Privately-owned housing starts declined to 890,000 in January, from an upwardly revised 973,000 in the prior month. The December result represented the strongest monthly rate since 2008. While a modest disappointment relative to expectations exceeding 900,000, the preliminary estimate for January still reinforces that the overall upward trend in housing construction remains intact.
The housing market remains an area of relative strength in an otherwise lackluster economy. Even as the broad economy faltered late last year, housing activity continued to charge ahead.
As a leading indicator of overall economic activity, sustained improvement in the housing market is a positive sign for future growth prospects.
Despite the improvement in housing market conditions in recent years, overall housing growth remains subdued from a longer term time frame. Conditions are still somewhat strained in the aftermath of the housing boom and bust. The healing process is likely to be a slow one, particularly given the slow pace of expansion, elevated unemployment, and limited income growth. Results for 2012 were still among the weakest since the Census Bureau began tracking the data in 1959, trailed only by the preceding three years. Looking forward, rising home prices and gradually improving demand should bode well for housing sector growth as conditions continue to gradually improve.

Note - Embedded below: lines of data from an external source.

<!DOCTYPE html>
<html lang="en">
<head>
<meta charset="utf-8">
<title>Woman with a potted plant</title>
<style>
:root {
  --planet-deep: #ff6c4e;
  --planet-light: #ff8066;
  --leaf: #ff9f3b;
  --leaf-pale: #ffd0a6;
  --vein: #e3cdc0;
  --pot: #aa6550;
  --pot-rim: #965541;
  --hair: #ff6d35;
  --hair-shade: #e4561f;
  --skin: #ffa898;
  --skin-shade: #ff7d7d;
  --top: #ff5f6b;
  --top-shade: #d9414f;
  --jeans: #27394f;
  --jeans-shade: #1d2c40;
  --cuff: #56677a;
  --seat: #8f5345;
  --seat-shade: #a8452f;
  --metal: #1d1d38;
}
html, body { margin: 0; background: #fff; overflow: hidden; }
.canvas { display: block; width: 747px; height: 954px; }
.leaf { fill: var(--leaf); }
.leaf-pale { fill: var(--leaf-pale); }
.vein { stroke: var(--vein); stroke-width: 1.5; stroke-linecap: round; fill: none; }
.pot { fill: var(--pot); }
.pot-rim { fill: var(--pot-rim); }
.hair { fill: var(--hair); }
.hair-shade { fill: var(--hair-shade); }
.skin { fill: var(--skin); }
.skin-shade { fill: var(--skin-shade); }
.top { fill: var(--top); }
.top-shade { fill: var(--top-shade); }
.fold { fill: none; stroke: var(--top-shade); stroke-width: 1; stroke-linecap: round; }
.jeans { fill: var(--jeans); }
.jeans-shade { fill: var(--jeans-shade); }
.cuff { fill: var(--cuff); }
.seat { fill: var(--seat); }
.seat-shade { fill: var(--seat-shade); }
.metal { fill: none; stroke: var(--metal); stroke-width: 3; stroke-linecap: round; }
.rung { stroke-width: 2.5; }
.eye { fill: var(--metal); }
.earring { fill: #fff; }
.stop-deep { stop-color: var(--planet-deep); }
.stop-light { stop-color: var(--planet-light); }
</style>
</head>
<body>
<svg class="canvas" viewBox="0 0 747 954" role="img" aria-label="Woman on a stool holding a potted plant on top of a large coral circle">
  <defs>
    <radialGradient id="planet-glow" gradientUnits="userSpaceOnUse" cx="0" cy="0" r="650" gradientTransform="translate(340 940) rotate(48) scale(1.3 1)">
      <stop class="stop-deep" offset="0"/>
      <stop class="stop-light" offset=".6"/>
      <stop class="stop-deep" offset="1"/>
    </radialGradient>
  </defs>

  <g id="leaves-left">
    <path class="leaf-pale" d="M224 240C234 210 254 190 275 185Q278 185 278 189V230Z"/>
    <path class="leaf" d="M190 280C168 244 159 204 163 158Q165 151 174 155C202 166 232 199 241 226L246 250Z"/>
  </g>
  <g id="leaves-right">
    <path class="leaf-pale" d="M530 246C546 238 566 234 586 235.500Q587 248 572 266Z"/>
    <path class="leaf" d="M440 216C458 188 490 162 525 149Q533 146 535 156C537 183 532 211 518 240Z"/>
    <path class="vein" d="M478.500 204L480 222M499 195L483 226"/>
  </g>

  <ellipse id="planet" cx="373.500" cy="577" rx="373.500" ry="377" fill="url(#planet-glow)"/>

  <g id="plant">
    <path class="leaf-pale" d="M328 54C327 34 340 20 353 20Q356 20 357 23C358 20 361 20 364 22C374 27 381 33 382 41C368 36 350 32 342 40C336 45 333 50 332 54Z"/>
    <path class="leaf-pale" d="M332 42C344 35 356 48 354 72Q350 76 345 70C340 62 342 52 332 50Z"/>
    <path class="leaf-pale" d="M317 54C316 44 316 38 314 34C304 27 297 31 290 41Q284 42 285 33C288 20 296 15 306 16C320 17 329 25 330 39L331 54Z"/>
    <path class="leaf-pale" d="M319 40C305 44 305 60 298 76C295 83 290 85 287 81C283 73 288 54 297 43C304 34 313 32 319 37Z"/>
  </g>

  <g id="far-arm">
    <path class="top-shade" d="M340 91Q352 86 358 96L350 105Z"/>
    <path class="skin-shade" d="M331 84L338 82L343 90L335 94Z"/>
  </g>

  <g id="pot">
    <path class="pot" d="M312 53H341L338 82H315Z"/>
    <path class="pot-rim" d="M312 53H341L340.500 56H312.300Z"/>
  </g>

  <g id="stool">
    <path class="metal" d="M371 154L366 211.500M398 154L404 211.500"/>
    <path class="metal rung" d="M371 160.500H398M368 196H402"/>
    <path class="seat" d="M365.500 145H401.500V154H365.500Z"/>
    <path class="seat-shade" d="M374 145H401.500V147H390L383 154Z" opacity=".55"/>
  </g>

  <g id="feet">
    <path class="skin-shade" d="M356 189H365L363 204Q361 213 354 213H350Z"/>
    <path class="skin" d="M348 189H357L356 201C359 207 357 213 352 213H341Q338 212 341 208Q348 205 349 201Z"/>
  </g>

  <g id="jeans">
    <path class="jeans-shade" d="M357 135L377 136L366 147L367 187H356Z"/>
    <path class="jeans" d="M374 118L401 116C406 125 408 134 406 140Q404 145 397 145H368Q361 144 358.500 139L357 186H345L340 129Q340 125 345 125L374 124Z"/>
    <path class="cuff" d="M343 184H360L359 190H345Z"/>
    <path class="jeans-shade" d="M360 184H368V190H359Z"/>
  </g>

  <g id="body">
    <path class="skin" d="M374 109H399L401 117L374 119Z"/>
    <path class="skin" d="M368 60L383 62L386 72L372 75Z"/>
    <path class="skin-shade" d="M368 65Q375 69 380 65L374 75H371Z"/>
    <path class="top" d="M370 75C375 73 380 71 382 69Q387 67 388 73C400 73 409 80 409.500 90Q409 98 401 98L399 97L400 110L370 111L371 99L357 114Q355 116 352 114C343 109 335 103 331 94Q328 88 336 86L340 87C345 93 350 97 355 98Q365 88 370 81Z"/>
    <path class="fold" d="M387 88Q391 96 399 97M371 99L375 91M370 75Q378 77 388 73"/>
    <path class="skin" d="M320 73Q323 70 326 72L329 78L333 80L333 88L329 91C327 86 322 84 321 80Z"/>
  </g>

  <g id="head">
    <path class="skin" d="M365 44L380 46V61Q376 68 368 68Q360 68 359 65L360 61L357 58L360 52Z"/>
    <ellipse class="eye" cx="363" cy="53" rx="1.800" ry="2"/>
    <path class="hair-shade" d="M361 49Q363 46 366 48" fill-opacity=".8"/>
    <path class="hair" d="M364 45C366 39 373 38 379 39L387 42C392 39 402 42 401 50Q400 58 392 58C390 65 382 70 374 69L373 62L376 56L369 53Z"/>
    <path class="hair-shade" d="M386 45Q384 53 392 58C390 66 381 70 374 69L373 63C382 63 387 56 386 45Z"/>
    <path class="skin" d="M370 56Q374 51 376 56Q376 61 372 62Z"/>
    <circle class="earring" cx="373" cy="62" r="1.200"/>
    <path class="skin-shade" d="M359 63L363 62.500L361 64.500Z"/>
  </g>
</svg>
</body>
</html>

Some headwinds still exist in the housing space including the gradual overhang of existing housing units, limited household income growth, limited consumer confidence, and stricter lending standards. Nonetheless, the road ahead for housing looks comparatively good as the shadows from the housing bust gradually recede. All things considered, conditions should continue to become more constructive for the housing market in the years ahead.